Working data
******************************

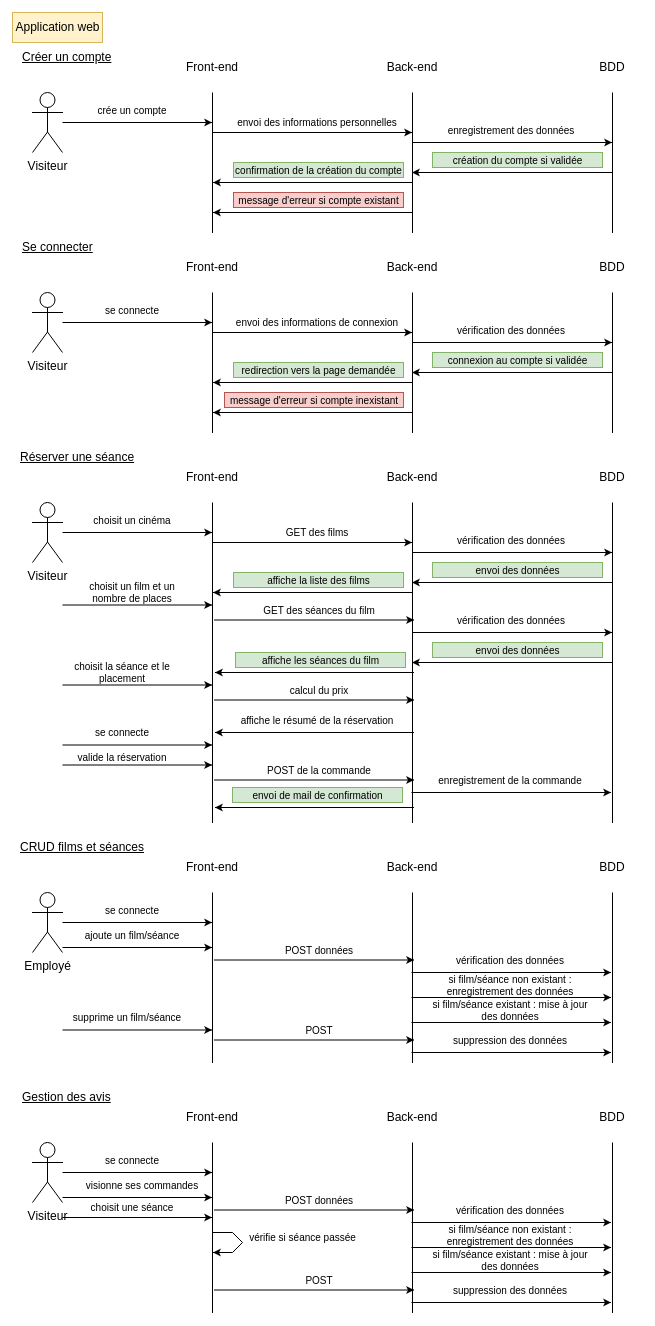
<!DOCTYPE html>
<html lang="fr">
<head>
<meta charset="utf-8">
<title>Application web – diagrammes de séquence</title>
<style>
:root{--ink:#000;--paper:#fff;--ok:#d5e8d4;--ok-line:#82b366;--error:#f8cecc;--error-line:#b85450;--note:#fff2cc;--note-line:#d6b656}
*{box-sizing:border-box;margin:0;padding:0}
html,body{width:655px;height:1326px;overflow:hidden;background:var(--paper)}
body{position:relative;color:var(--ink);font:12px/14px "Liberation Sans",Arial,sans-serif}
h1,h2,p,.lanes,.wires{position:absolute}
h1{left:12px;top:12px;width:91px;height:31px;border:1px solid var(--note-line);background:var(--note);font-size:12px;font-weight:400;line-height:29px;text-align:center;white-space:nowrap}
h2{left:calc(var(--x)*1px);top:calc(var(--y)*1px - 7px);font-size:12px;font-weight:400;text-decoration:underline;white-space:nowrap}
.lanes{left:172px;top:calc(var(--y)*1px - 7px);display:grid;grid-template-columns:repeat(3,80px);column-gap:120px;text-align:center;list-style:none}
.wires{left:0;top:0;fill:none;stroke:var(--ink)}
.wires .arrow{marker-end:url(#head)}
p{--w:190;left:calc((var(--x) - var(--w)/2)*1px);top:calc(var(--y)*1px - 6px);width:calc(var(--w)*1px);font-size:10px;line-height:12px;text-align:center;white-space:nowrap}
.role{--w:80;--x:47.5;top:calc(var(--y)*1px - 7px);font-size:12px;line-height:14px}
.ok,.error{top:calc(var(--y)*1px - 8px);height:16px;line-height:15px;border:1px solid var(--ok-line);background:var(--ok)}
.error{border-color:var(--error-line);background:var(--error)}
</style>
</head>
<body>
<h1>Application web</h1>

<section>
<h2 style="--x:22;--y:57">Créer un compte</h2>
<ul class="lanes" style="--y:67"><li>Front-end</li><li>Back-end</li><li>BDD</li></ul>
<p class="role" style="--y:166">Visiteur</p>
<p style="--x:132;--y:111">crée un compte</p>
<p style="--x:317;--y:123">envoi des informations personnelles</p>
<p style="--x:511;--y:131">enregistrement des données</p>
<p class="ok" style="--x:517.5;--y:160;--w:171">création du compte si validée</p>
<p class="ok" style="--x:318.5;--y:170;--w:171">confirmation de la création du compte</p>
<p class="error" style="--x:318.5;--y:200;--w:171">message d'erreur si compte existant</p>
</section>

<section>
<h2 style="--x:22;--y:247">Se connecter</h2>
<ul class="lanes" style="--y:267"><li>Front-end</li><li>Back-end</li><li>BDD</li></ul>
<p class="role" style="--y:366">Visiteur</p>
<p style="--x:132;--y:311">se connecte</p>
<p style="--x:317;--y:323">envoi des informations de connexion</p>
<p style="--x:511;--y:331">vérification des données</p>
<p class="ok" style="--x:517.5;--y:360;--w:171">connexion au compte si validée</p>
<p class="ok" style="--x:318.5;--y:370;--w:171">redirection vers la page demandée</p>
<p class="error" style="--x:314;--y:400;--w:180">message d'erreur si compte inexistant</p>
</section>

<section>
<h2 style="--x:20;--y:457">Réserver une séance</h2>
<ul class="lanes" style="--y:477"><li>Front-end</li><li>Back-end</li><li>BDD</li></ul>
<p class="role" style="--y:576">Visiteur</p>
<p style="--x:132;--y:521">choisit un cinéma</p>
<p style="--x:317;--y:533">GET des films</p>
<p style="--x:511;--y:541">vérification des données</p>
<p class="ok" style="--x:517.5;--y:570;--w:171">envoi des données</p>
<p class="ok" style="--x:318.5;--y:580;--w:171">affiche la liste des films</p>
<p style="--x:132;--y:587">choisit un film et un<br>nombre de places</p>
<p style="--x:319;--y:611">GET des séances du film</p>
<p style="--x:511;--y:621">vérification des données</p>
<p class="ok" style="--x:517.5;--y:650;--w:171">envoi des données</p>
<p class="ok" style="--x:320.5;--y:660;--w:171">affiche les séances du film</p>
<p style="--x:122;--y:667">choisit la séance et le<br>placement</p>
<p style="--x:319;--y:691">calcul du prix</p>
<p style="--x:317;--y:721">affiche le résumé de la réservation</p>
<p style="--x:122;--y:733">se connecte</p>
<p style="--x:122;--y:758">valide la réservation</p>
<p style="--x:319;--y:771">POST de la commande</p>
<p style="--x:510;--y:781">enregistrement de la commande</p>
<p class="ok" style="--x:317.5;--y:795;--w:171">envoi de mail de confirmation</p>
</section>

<section>
<h2 style="--x:20;--y:847">CRUD films et séances</h2>
<ul class="lanes" style="--y:867"><li>Front-end</li><li>Back-end</li><li>BDD</li></ul>
<p class="role" style="--y:966">Employé</p>
<p style="--x:132;--y:911">se connecte</p>
<p style="--x:132;--y:936">ajoute un film/séance</p>
<p style="--x:319;--y:951">POST données</p>
<p style="--x:510;--y:961">vérification des données</p>
<p style="--x:510;--y:980">si film/séance non existant :<br>enregistrement des données</p>
<p style="--x:510;--y:1005">si film/séance existant : mise à jour<br>des données</p>
<p style="--x:127;--y:1018">supprime un film/séance</p>
<p style="--x:319;--y:1031">POST</p>
<p style="--x:510;--y:1041">suppression des données</p>
</section>

<section>
<h2 style="--x:22;--y:1097">Gestion des avis</h2>
<ul class="lanes" style="--y:1117"><li>Front-end</li><li>Back-end</li><li>BDD</li></ul>
<p class="role" style="--y:1216">Visiteur</p>
<p style="--x:132;--y:1161">se connecte</p>
<p style="--x:142;--y:1186">visionne ses commandes</p>
<p style="--x:132;--y:1208">choisit une séance</p>
<p style="--x:319;--y:1201">POST données</p>
<p style="--x:302.5;--y:1238;--w:120">vérifie si séance passée</p>
<p style="--x:510;--y:1211">vérification des données</p>
<p style="--x:510;--y:1230">si film/séance non existant :<br>enregistrement des données</p>
<p style="--x:510;--y:1255">si film/séance existant : mise à jour<br>des données</p>
<p style="--x:319;--y:1281">POST</p>
<p style="--x:510;--y:1291">suppression des données</p>
</section>

<svg class="wires" width="655" height="1326" viewBox="0 0 655 1326" aria-hidden="true">
<defs>
<marker id="head" markerUnits="userSpaceOnUse" markerWidth="9" markerHeight="9" refX="8" refY="4.5" orient="auto"><path d="M0 .5L8 4.5L0 8.5L2 4.5Z" fill="#000" stroke="none"/></marker>
<g id="actor"><circle cx="47.5" cy="8" r="7.5"/><path d="M47.5 15.5V40M32 20.5H63M32.5 60.5L47.5 40L62.5 60.5"/></g>
</defs>
<g id="actors">
<use href="#actor" y="92"/><use href="#actor" y="292"/><use href="#actor" y="502"/><use href="#actor" y="892"/><use href="#actor" y="1142"/>
</g>
<g id="lifelines">
<path d="M212.5 92.5V233M412.5 92.5V233M612.5 92.5V233"/>
<path d="M212.5 292.5V433M412.5 292.5V433M612.5 292.5V433"/>
<path d="M212.5 502.5V823M412.5 502.5V823M612.5 502.5V823"/>
<path d="M212.5 892.5V1063M412.5 892.5V1063M612.5 892.5V1063"/>
<path d="M212.5 1142.5V1313M412.5 1142.5V1313M612.5 1142.5V1313"/>
</g>
<g id="create-account">
<path class="arrow" d="M62.5 122.5H212"/>
<path class="arrow" d="M212.5 132.5H412"/>
<path class="arrow" d="M412.5 142.5H612"/>
<path class="arrow" d="M612.5 172.5H412"/>
<path class="arrow" d="M412.5 182.5H213"/>
<path class="arrow" d="M412.5 212.5H213"/>
</g>
<g id="sign-in">
<path class="arrow" d="M62.5 322.5H212"/>
<path class="arrow" d="M212.5 332.5H412"/>
<path class="arrow" d="M412.5 342.5H612"/>
<path class="arrow" d="M612.5 372.5H412"/>
<path class="arrow" d="M412.5 382.5H213"/>
<path class="arrow" d="M412.5 412.5H213"/>
</g>
<g id="booking">
<path class="arrow" d="M62.5 532.5H212"/>
<path class="arrow" d="M212.5 542.5H412"/>
<path class="arrow" d="M412.5 552.5H612"/>
<path class="arrow" d="M612.5 582.5H412"/>
<path class="arrow" d="M412.5 592.5H213"/>
<path class="arrow" d="M62.5 605H212"/>
<path class="arrow" d="M214 620H414"/>
<path class="arrow" d="M412.5 632.5H612"/>
<path class="arrow" d="M612.5 662.5H412"/>
<path class="arrow" d="M414 672.5H215"/>
<path class="arrow" d="M62.5 685H212"/>
<path class="arrow" d="M214 700H414"/>
<path class="arrow" d="M414 732.5H215"/>
<path class="arrow" d="M62.5 745H212"/>
<path class="arrow" d="M62.5 765H212"/>
<path class="arrow" d="M214 780H414"/>
<path class="arrow" d="M411.5 792.5H611"/>
<path class="arrow" d="M414 807.5H215"/>
</g>
<g id="crud">
<path class="arrow" d="M62.5 922.5H212"/>
<path class="arrow" d="M62.5 947.5H212"/>
<path class="arrow" d="M214 960H414"/>
<path class="arrow" d="M411.5 972.5H611"/>
<path class="arrow" d="M411.5 997.5H611"/>
<path class="arrow" d="M411.5 1022.5H611"/>
<path class="arrow" d="M62.5 1030H212"/>
<path class="arrow" d="M214 1040H414"/>
<path class="arrow" d="M411.5 1052.5H611"/>
</g>
<g id="reviews">
<path class="arrow" d="M62.5 1172.5H212"/>
<path class="arrow" d="M62.5 1197.5H212"/>
<path class="arrow" d="M62.5 1217.5H212"/>
<path class="arrow" d="M214 1210H414"/>
<path class="arrow" d="M411.5 1222.5H611"/>
<path class="arrow" d="M212.5 1232.5H232.5L242.5 1242.5L232.5 1252.5H213"/>
<path class="arrow" d="M411.5 1247.5H611"/>
<path class="arrow" d="M411.5 1272.5H611"/>
<path class="arrow" d="M214 1290H414"/>
<path class="arrow" d="M411.5 1302.5H611"/>
</g>
</svg>
</body>
</html>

******************************

Exercise
Look over the listing. Pull out every line with the string "body" in it.

Exercise answer
html,body{width:655px;height:1326px;overflow:hidden;background:var(--paper)}
body{position:relative;color:var(--ink);font:12px/14px "Liberation Sans",Arial,sans-serif}
<body>
</body>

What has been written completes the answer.